Rendered images with source text:

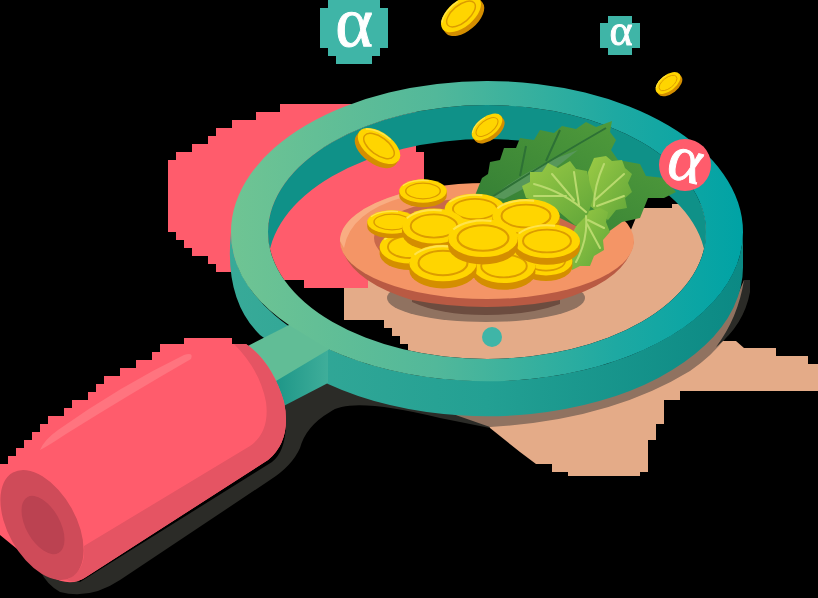
<!DOCTYPE html>
<html lang="en">
<head>
<meta charset="utf-8">
<title>Magnifier over a bowl of coins</title>
<style>
:root{--night:#000;--teal:#3fb5a7;--deep:#0f9188;--pink:#ff5c6c;--rose:#e55463;--peach:#e4ab88;--salmon:#f49566;--rust:#b95a43;--gold:#ffd500;--edge:#d48e00;--shade:#2b2b27;--umber:#907260}
html,body{margin:0;background:var(--night);overflow:hidden}
svg{display:block;width:818px;height:598px}
.teal{fill:var(--teal)}.deep{fill:var(--deep)}.pink{fill:var(--pink)}.rose{fill:var(--rose)}.peach{fill:var(--peach)}.salmon{fill:var(--salmon)}.rust{fill:var(--rust)}.night{fill:var(--night)}.shade{fill:var(--shade)}.umber{fill:var(--umber)}
.alpha{font-family:"Liberation Serif","Noto Serif",serif;font-weight:400;fill:#fff;stroke:#fff;stroke-width:1;text-anchor:middle}
.veins{fill:none;stroke:#b9da6e;stroke-width:2;stroke-linecap:round}
</style>
</head>
<body>
<svg viewBox="0 0 818 598" role="img" aria-label="Magnifying glass over a bowl of gold coins and greens">
<defs>
<linearGradient id="ringTop" x1="0" y1="0" x2="1" y2="0"><stop offset="0" stop-color="#6fc493"/><stop offset=".4" stop-color="#52b89a"/><stop offset=".75" stop-color="#1ea9a2"/><stop offset="1" stop-color="#00a3a5"/></linearGradient>
<linearGradient id="ringSide" x1="0" y1="0" x2="1" y2="0"><stop offset="0" stop-color="#38aa98"/><stop offset=".5" stop-color="#23a093"/><stop offset="1" stop-color="#0b8984"/></linearGradient>
<linearGradient id="neckSide" x1="0" y1="0" x2="1" y2="0"><stop offset="0" stop-color="#159083"/><stop offset="1" stop-color="#3fae9a"/></linearGradient>
<linearGradient id="leafTone" x1="0" y1="1" x2="1" y2="0"><stop offset="0" stop-color="#2f7a34"/><stop offset="1" stop-color="#55a03c"/></linearGradient>
<linearGradient id="lettuceTone" x1="0" y1="0" x2="1" y2="1"><stop offset="0" stop-color="#9ccb45"/><stop offset="1" stop-color="#5fa539"/></linearGradient>
<clipPath id="lens"><ellipse cx="487" cy="232" rx="219" ry="127"/></clipPath>
<g id="coin"><path fill="var(--edge)" d="M-33-1V7A33 18 0 0 0 33 7V-1Z"/><ellipse rx="33" ry="18" fill="var(--gold)"/><ellipse rx="24" ry="12" fill="none" stroke="#dc9c00" stroke-width="2"/><path d="M-28-8A33 18 0 0 1 8-16" fill="none" stroke="#ffe34c" stroke-width="2"/></g>
</defs>
<rect class="night" width="818" height="598"/>

<g id="ground">
<path class="shade" d="M40 570L80 582L272 462Q285 452 286 425L282 404L328 382Q400 408 490 417V428L440 418Q350 396 330 412Q306 426 300 448Q292 466 270 480L120 580Q90 600 60 592Q46 584 40 570Z"/>
<path class="peach" d="M488 420Q580 416 650 385Q690 360 716 341H736L744 348H776V356H808V364H818V391H680V400H664V424H656V440H648V472H640V476H568V472H552V464H536L520 452L490 428Z"/>
<path class="umber" d="M430 406Q560 424 650 380Q720 345 744 280V298Q735 340 690 371Q610 420 490 427Z"/>
<path class="shade" d="M744 280H750V292Q744 325 716 347Q738 318 744 280Z"/>
</g>

<path id="pink-backdrop" class="pink" d="M352 104H280V112H256V120H232V128H216V136H208V144H192V152H176V160H168V232H176V240H184V248H192V256H208V264H216V272H232L300 180Z"/>

<g id="lens-view" clip-path="url(#lens)">
<rect class="night" x="260" y="100" width="460" height="264"/>
<path class="pink" d="M260 100H416V152H424V215H380L372 288H304V280H260Z"/>
<path class="peach" d="M344 288H368V280H400L600 260L630 232L640 208H672V204H710V364H416V352H408V344H400V336H392V328H384V320H344Z"/>
<path class="deep" fill-rule="evenodd" d="M260 100H716V270H260ZM268 266A219 127 0 0 1 706 266V270H268Z"/>
<circle class="teal" cx="492" cy="337" r="10"/>
</g>

<g id="magnifier-frame">
<path fill="url(#ringSide)" d="M231 232A256 149 0 0 0 743 232L743 266A256 149 0 0 1 328 384L260 335Q224 300 231 232Z"/>
<path fill="url(#neckSide)" d="M328 349V383L274 411L262 376Z"/>
<path fill="#61bd96" d="M289 325L240 350L276 381L328 350L345 335L300 300Z"/>
<path fill="url(#ringTop)" fill-rule="evenodd" d="M231 232A256 151 0 0 1 743 232A256 149 0 0 1 328 349L289 325Q231 286 231 232ZM268 232A219 127 0 0 0 706 232A219 127 0 0 0 268 232Z"/>
</g>

<g id="handle">
<path class="pink" d="M0 478V464H8V456H16V448H24V440H32V432H40V424H48V416H64V408H72V400H88V392H96V384H104V376H120V368H136V360H152V352H160V344H184V338H232V344H246Q272 362 284 402Q292 440 268 460L86 577Q70 588 50 576L0 535Z"/>
<path class="rose" d="M246 344Q272 362 284 402Q292 440 268 460L86 577Q76 584 66 580Q86 572 84 546L250 446Q270 432 266 402Q260 370 234 344Z"/>
<path fill="#ff747f" d="M40 450Q44 440 58 430Q120 386 184 355Q194 352 191 359Q130 394 66 434Q48 446 40 450Z"/>
<ellipse fill="#cf4b59" cx="42" cy="525" rx="34" ry="60" transform="rotate(-29 42 525)"/>
<ellipse fill="#bb4251" cx="43" cy="525" rx="17" ry="32" transform="rotate(-29 43 525)"/>
</g>

<g id="bowl">
<ellipse class="umber" cx="486" cy="298" rx="99" ry="24"/>
<path fill="#6c4c3f" d="M412 290H560V304Q530 315 486 315Q440 315 412 302Z"/>
<path class="rust" d="M340 241Q346 280 412 300Q486 314 560 300Q628 280 634 241Z"/>
<ellipse class="salmon" cx="487" cy="241" rx="147" ry="58"/>
<path fill="#f9ad82" d="M340 241A147 58 0 0 1 400 194L404 197Q350 212 344 248Z"/>
<ellipse fill="#c9694a" cx="480" cy="238" rx="106" ry="40"/>
</g>

<g id="greens">
<path fill="url(#leafTone)" d="M474 198L482 178L488 174L490 162L500 160L504 148L516 148L520 138L534 140L540 130L554 133L562 126L576 129L586 122L596 127L612 121L610 132L616 140L611 150L618 160L640 164L646 176L664 178L676 192L664 198H648L640 218L622 222L600 238L548 212Z"/>
<path fill="#57975a" d="M492 197Q530 166 578 150Q540 182 504 199Z"/>
<path d="M492 197Q540 166 606 128M520 176L526 146M546 161L560 130" fill="none" stroke="#2d7135" stroke-width="2"/>
<path fill="url(#lettuceTone)" d="M590 206L588 172L594 158L606 156L612 161L622 160L625 168L632 174L628 183L632 192L625 198L627 208L616 210L608 220Z"/>
<path fill="url(#lettuceTone)" d="M584 212L600 208L608 212L606 222L610 232L603 240L604 250L594 256L590 266L580 266L572 270L570 250L574 230Z"/>
<path fill="url(#lettuceTone)" d="M526 198L522 186L530 182L530 172L542 172L548 163L558 168L570 161L576 169L587 171L590 184L594 196L588 214L576 226L552 206Z"/>
<path class="veins" d="M586 212Q564 192 534 184M574 200L552 174M579 205L574 172M566 196L534 196M594 206Q594 186 604 164M595 200L624 174M597 206L624 196M586 216Q588 240 576 262M587 224L600 248M588 220L604 228"/>
</g>

<g id="coin-heap">
<use href="#coin" transform="translate(546 261) scale(.8)"/>
<use href="#coin" transform="translate(410 247) scale(.92)"/>
<use href="#coin" transform="translate(392 222) scale(.75 .65)"/>
<use href="#coin" transform="translate(423 191) scale(.72 .65)"/>
<use href="#coin" transform="translate(475 209) scale(.92 .85)"/>
<use href="#coin" transform="translate(434 226) scale(.97)"/>
<use href="#coin" transform="translate(526 216) scale(1.02 .95)"/>
<use href="#coin" transform="translate(504 266) scale(.95)"/>
<use href="#coin" transform="translate(443 263) scale(1.02)"/>
<use href="#coin" transform="translate(547 241) scale(1 .95)"/>
<use href="#coin" transform="translate(483 238) scale(1.06)"/>
</g>

<g id="falling-coins">
<use href="#coin" transform="translate(379 146) rotate(36) scale(.74)"/>
<use href="#coin" transform="translate(487 127) rotate(-38) scale(.54)"/>
<use href="#coin" transform="translate(461 14) rotate(-40) scale(.72)"/>
<use href="#coin" transform="translate(668 83) rotate(-38) scale(.44)"/>
</g>

<g id="alpha-badges">
<path class="teal" d="M328 0H380V8H388V48H380V56H372V64H336V56H328V48H320V8H328Z"/>
<path class="teal" d="M608 16H632V23H640V48H632V55H608V48H600V23H608Z"/>
<circle class="pink" cx="685" cy="165" r="26"/>
<text class="alpha" x="354" y="46" font-size="72">α</text>
<text class="alpha" x="621" y="45" font-size="44">α</text>
<text class="alpha" x="685" y="181" font-size="66" transform="rotate(14 685 165)">α</text>
</g>
</svg>
</body>
</html>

◆ Brief: Within the records above, each line containing "lens" is to be returned.

◆ Answer below:
<clipPath id="lens"><ellipse cx="487" cy="232" rx="219" ry="127"/></clipPath>
<g id="lens-view" clip-path="url(#lens)">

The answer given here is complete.